What to produce
Among these records, tally each line with the word "nearest"; the answer is that number alone.

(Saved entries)

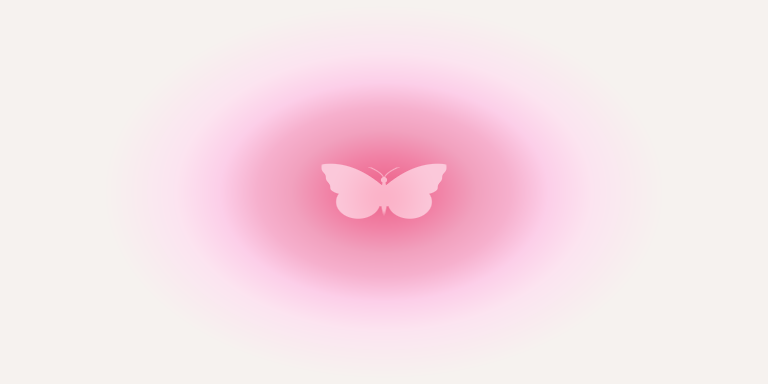
Reproduce this background procedurally as a WebGL 1 fragment shader.

```glsl
precision highp float;
// A soft elliptical pink glow on warm off-white with a pale butterfly in the middle.
// The glow is a radial colour ramp; the butterfly is a mirrored union of
// distance-like shapes: curved forewing, elliptic hindwing, body and antennae.

uniform vec2 u_resolution;

#define GLOW_ASPECT 1.5
#define WING_SPAN 0.16
#define WING_ROUNDING 0.05
#define ANTENNA_WIDTH 0.009
#define ANTENNA_OPACITY 0.75

const vec3 CORE = vec3(0.935, 0.43, 0.58);
const vec3 ROSE = vec3(0.945, 0.51, 0.65);
const vec3 MAUVE = vec3(0.947, 0.63, 0.745);
const vec3 PINK = vec3(0.965, 0.69, 0.805);
const vec3 ORCHID = vec3(0.99, 0.81, 0.912);
const vec3 BLUSH = vec3(0.987, 0.893, 0.94);
const vec3 PAPER = vec3(0.965, 0.95, 0.938);
const vec3 WING_INNER = vec3(0.985, 0.70, 0.785);
const vec3 WING_OUTER = vec3(0.985, 0.785, 0.855);

float ramp(float a, float b, float x) {
  return clamp((x - a) / (b - a), 0.0, 1.0);
}

// Maximum with a rounded corner of size k
float smoothMax(float a, float b, float k) {
  float h = max(k - abs(a - b), 0.0) / k;
  return max(a, b) + 0.25 * h * h * k;
}

float ellipse(vec2 p, vec2 radius) {
  return (length(p / radius) - 1.0) * min(radius.x, radius.y);
}

vec3 glow(vec2 p) {
  float r = length(p * vec2(1.0 / GLOW_ASPECT, 1.0));
  vec3 c = mix(CORE, ROSE, ramp(0.04, 0.095, r));
  c = mix(c, MAUVE, ramp(0.095, 0.16, r));
  c = mix(c, PINK, ramp(0.16, 0.22, r));
  c = mix(c, ORCHID, ramp(0.22, 0.285, r));
  c = mix(c, BLUSH, ramp(0.285, 0.36, r));
  return mix(c, PAPER, ramp(0.36, 0.49, r));
}

// Right half of the wings and body, with the wing span as unit
float butterfly(vec2 p) {
  float rise = p.x - 0.87;
  float top = (p.y - 0.46 + 0.5 * rise * rise) * 0.9;
  float side = (p.x - 0.84 - 0.45 * p.y - 0.01 * sin(40.0 * p.y)) * 0.9;
  float under = (0.3 * p.x - 0.25 - p.y) * 0.95;
  float forewing = smoothMax(smoothMax(top, side, WING_ROUNDING), under, WING_ROUNDING);
  float hindwing = ellipse(p - vec2(0.42, -0.16), vec2(0.36, 0.275));
  float body = ellipse(p - vec2(0.0, -0.08), vec2(0.05, 0.27));
  float head = length(p - vec2(0.0, 0.195)) - 0.05;
  return min(min(forewing, hindwing), min(body, head));
}

// Outward curving feeler
float antenna(vec2 p) {
  float h = p.y - 0.2;
  float d = abs(p.x - 5.67 * h * h) / sqrt(1.0 + 128.0 * h * h);
  return max(d - ANTENNA_WIDTH, abs(p.y - 0.3) - 0.1);
}

void main() {
  vec2 p = (gl_FragCoord.xy - 0.5 * u_resolution) / u_resolution.y;
  vec2 wing = vec2(abs(p.x), p.y) / WING_SPAN;
  float pixel = 1.0 / (u_resolution.y * WING_SPAN);
  vec3 color = glow(p);

  // Butterfly tint fades from the body to the wing tips
  vec3 tint = mix(WING_INNER, WING_OUTER, smoothstep(0.0, 0.95, length(wing - vec2(0.0, -0.1))));
  float feeler = clamp(0.5 - antenna(wing) / pixel, 0.0, 1.0);
  float shape = clamp(0.5 - butterfly(wing) / pixel, 0.0, 1.0);
  color = mix(color, tint, feeler * ANTENNA_OPACITY);
  color = mix(color, tint, shape);

  gl_FragColor = vec4(color, 1.0);
}
```
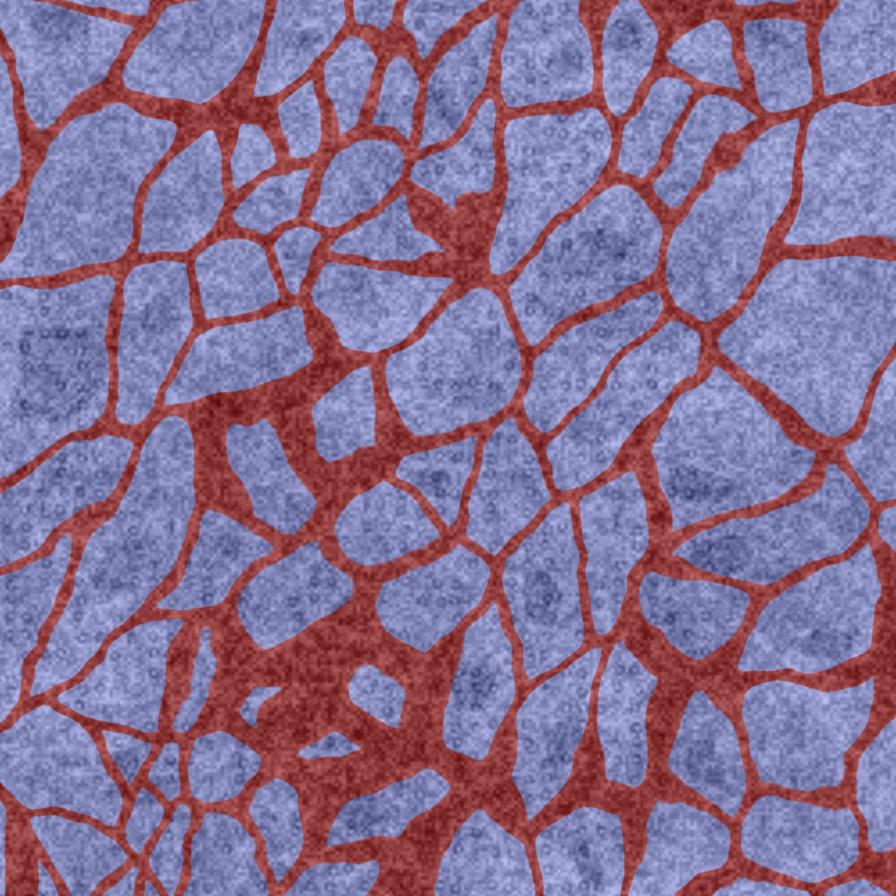
Write a WebGL 1 fragment shader that draws this texture.

```glsl
precision highp float;
// Tinted micrograph of packed tissue: blue cells parted by red membranes.
// Cells are Voronoi regions of a grid whose tiles are split unevenly; rounded
// wall distances give the membranes, layered noise and rings give the grain.

uniform vec2 u_resolution;

const vec3 CELL_BLUE = vec3(0.528, 0.547, 0.747);
const vec3 MEMBRANE_RED = vec3(0.590, 0.260, 0.260);
const float TILES = 3.4;                    // coarse tiles across the canvas
const vec2 STRETCH = vec2(0.8, 1.25);       // along and across the cell axis
const float AXIS_ANGLE = 1.0;
const float JITTER = 0.9;
const float HALF_WIDTH = 0.0062;
const float EXTRA_WIDTH = 0.017;            // swelling of thick patches
const float EDGE_SOFTNESS = 0.0016;
const float VESICLE_GRID = 50.0;
const float ORGANELLE_CHANCE = 0.35;

float hash(vec2 p) {
  vec3 q = fract(p.xyx * vec3(0.1031, 0.1030, 0.0973));
  q += dot(q, q.yzx + 33.33);
  return fract((q.x + q.y) * q.z);
}

float noise(vec2 p) {
  vec2 i = floor(p), f = fract(p);
  f = f * f * (3.0 - 2.0 * f);
  return mix(mix(hash(i), hash(i + vec2(1, 0)), f.x),
             mix(hash(i + vec2(0, 1)), hash(i + vec2(1, 1)), f.x), f.y);
}

vec2 noise2(vec2 p) {
  return vec2(noise(p), noise(p + 57.0)) - 0.5;
}

// Sites per side in a coarse tile: few make large cells, many small ones.
float splits(vec2 tile) {
  float h = hash(tile + 17.0);
  return h < 0.34 ? 1.0 : h < 0.64 ? 2.0 : h < 0.82 ? 3.0 : 4.0;
}

vec2 neighbour(int k) {
  return vec2(mod(float(k), 3.0), floor((float(k) + 0.01) / 3.0)) - 1.0;
}

vec2 subTile(int s, float n) {
  return floor(vec2(mod(float(s) + 0.01, n), (float(s) + 0.01) / n));
}

vec2 site(vec2 tile, vec2 sub, float n) {
  vec2 key = tile * 7.0 + sub;
  vec2 shift = JITTER * (vec2(hash(key), hash(key + 91.0)) - 0.5);
  return tile + (sub + 0.5 + shift) / n;
}

// Rounded distance to the cell wall, in canvas units.
float wallDistance(vec2 q, out vec2 nearest, out vec2 cellKey, out float cellSplits) {
  vec2 home = floor(q);
  float best = 100.0;
  for (int k = 0; k < 9; k++) {
    vec2 tile = home + neighbour(k);
    float n = splits(tile);
    for (int s = 0; s < 16; s++) {
      if (float(s) >= n * n) break;
      vec2 sub = subTile(s, n);
      vec2 offset = site(tile, sub, n) - q;
      float d = dot(offset, offset);
      if (d < best) {
        best = d;
        nearest = offset;
        cellKey = tile * 7.0 + sub;
        cellSplits = n;
      }
    }
  }
  float sharpness = 110.0 + 60.0 * cellSplits;
  float sum = 1e-9;
  for (int k = 0; k < 9; k++) {
    vec2 tile = home + neighbour(k);
    float n = splits(tile);
    for (int s = 0; s < 16; s++) {
      if (float(s) >= n * n) break;
      vec2 offset = site(tile, subTile(s, n), n) - q;
      vec2 gap = offset - nearest;
      if (dot(gap, gap) < 1e-6) continue;
      vec2 normal = normalize(gap);
      float d = dot(0.5 * (offset + nearest), normal);
      sum += exp(-sharpness * d / (TILES * length(normal * STRETCH)));
    }
  }
  return -log(sum) / sharpness;
}

// Dark rings scattered through the cytoplasm.
float vesicles(vec2 p) {
  vec2 g = p * VESICLE_GRID, id = floor(g);
  vec2 center = 0.5 + 0.3 * (vec2(hash(id), hash(id + 31.0)) - 0.5);
  float ring = abs(length(fract(g) - center) - 0.22);
  return step(0.45, hash(id + 73.0)) * (1.0 - smoothstep(0.04, 0.18, ring));
}

void main() {
  float side = min(u_resolution.x, u_resolution.y);
  vec2 p = gl_FragCoord.xy / side;
  vec2 axis = vec2(cos(AXIS_ANGLE), sin(AXIS_ANGLE));
  vec2 bent = p + 0.09 * noise2(p * 4.0) + 0.030 * noise2(p * 14.0)
            + 0.007 * noise2(p * 50.0);
  vec2 along = vec2(dot(bent, axis), dot(bent, vec2(-axis.y, axis.x)));

  // Membranes, swollen in patches
  vec2 nearest, cellKey;
  float cellSplits;
  float wall = wallDistance(along * STRETCH * TILES + 20.0, nearest, cellKey, cellSplits);
  float swelling = smoothstep(0.55, 0.9, noise(p * 8.0 + 40.0));
  float depth = HALF_WIDTH + EXTRA_WIDTH * swelling - wall;
  float soft = max(EDGE_SOFTNESS, 0.7 / side);
  float membrane = smoothstep(-soft, soft, depth);

  // Grain shared by both tints
  float grain = 0.19 * (noise(p * 250.0) - 0.5) + 0.14 * (noise(p * 115.0 + 9.0) - 0.5)
              + 0.08 * (noise(p * 45.0) - 0.5);

  // Cytoplasm: soft shading, filaments, vesicles and striped organelles
  float shade = 0.09 * (noise(p * 9.0 + 5.0) - 0.5);
  float fibrous = smoothstep(0.5, 0.75, noise(p * 4.0 + 80.0));
  shade += 0.09 * fibrous * (noise(along * vec2(9.0, 110.0)) - 0.5);
  shade -= 0.09 * vesicles(p) * smoothstep(0.35, 0.65, noise(p * 3.5 + 12.0));
  vec2 offset = nearest / (STRETCH * TILES);
  float radius = 0.19 / (cellSplits * TILES);
  float rim = length(offset) - radius;
  float organelle = step(hash(cellKey + 5.0), ORGANELLE_CHANCE)
                  * (1.0 - smoothstep(-0.004, 0.004, rim));
  float cristae = sin(offset.y * 500.0 + 5.0 * noise(p * 40.0));
  shade -= organelle * (0.1 + 0.025 * cristae);

  // Membrane cores are darker than their borders
  float core = 0.05 * smoothstep(0.0, 0.014, depth);
  vec3 color = mix(CELL_BLUE + shade, MEMBRANE_RED - core, membrane) + grain;
  gl_FragColor = vec4(color, 1.0);
}
```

Answer area
7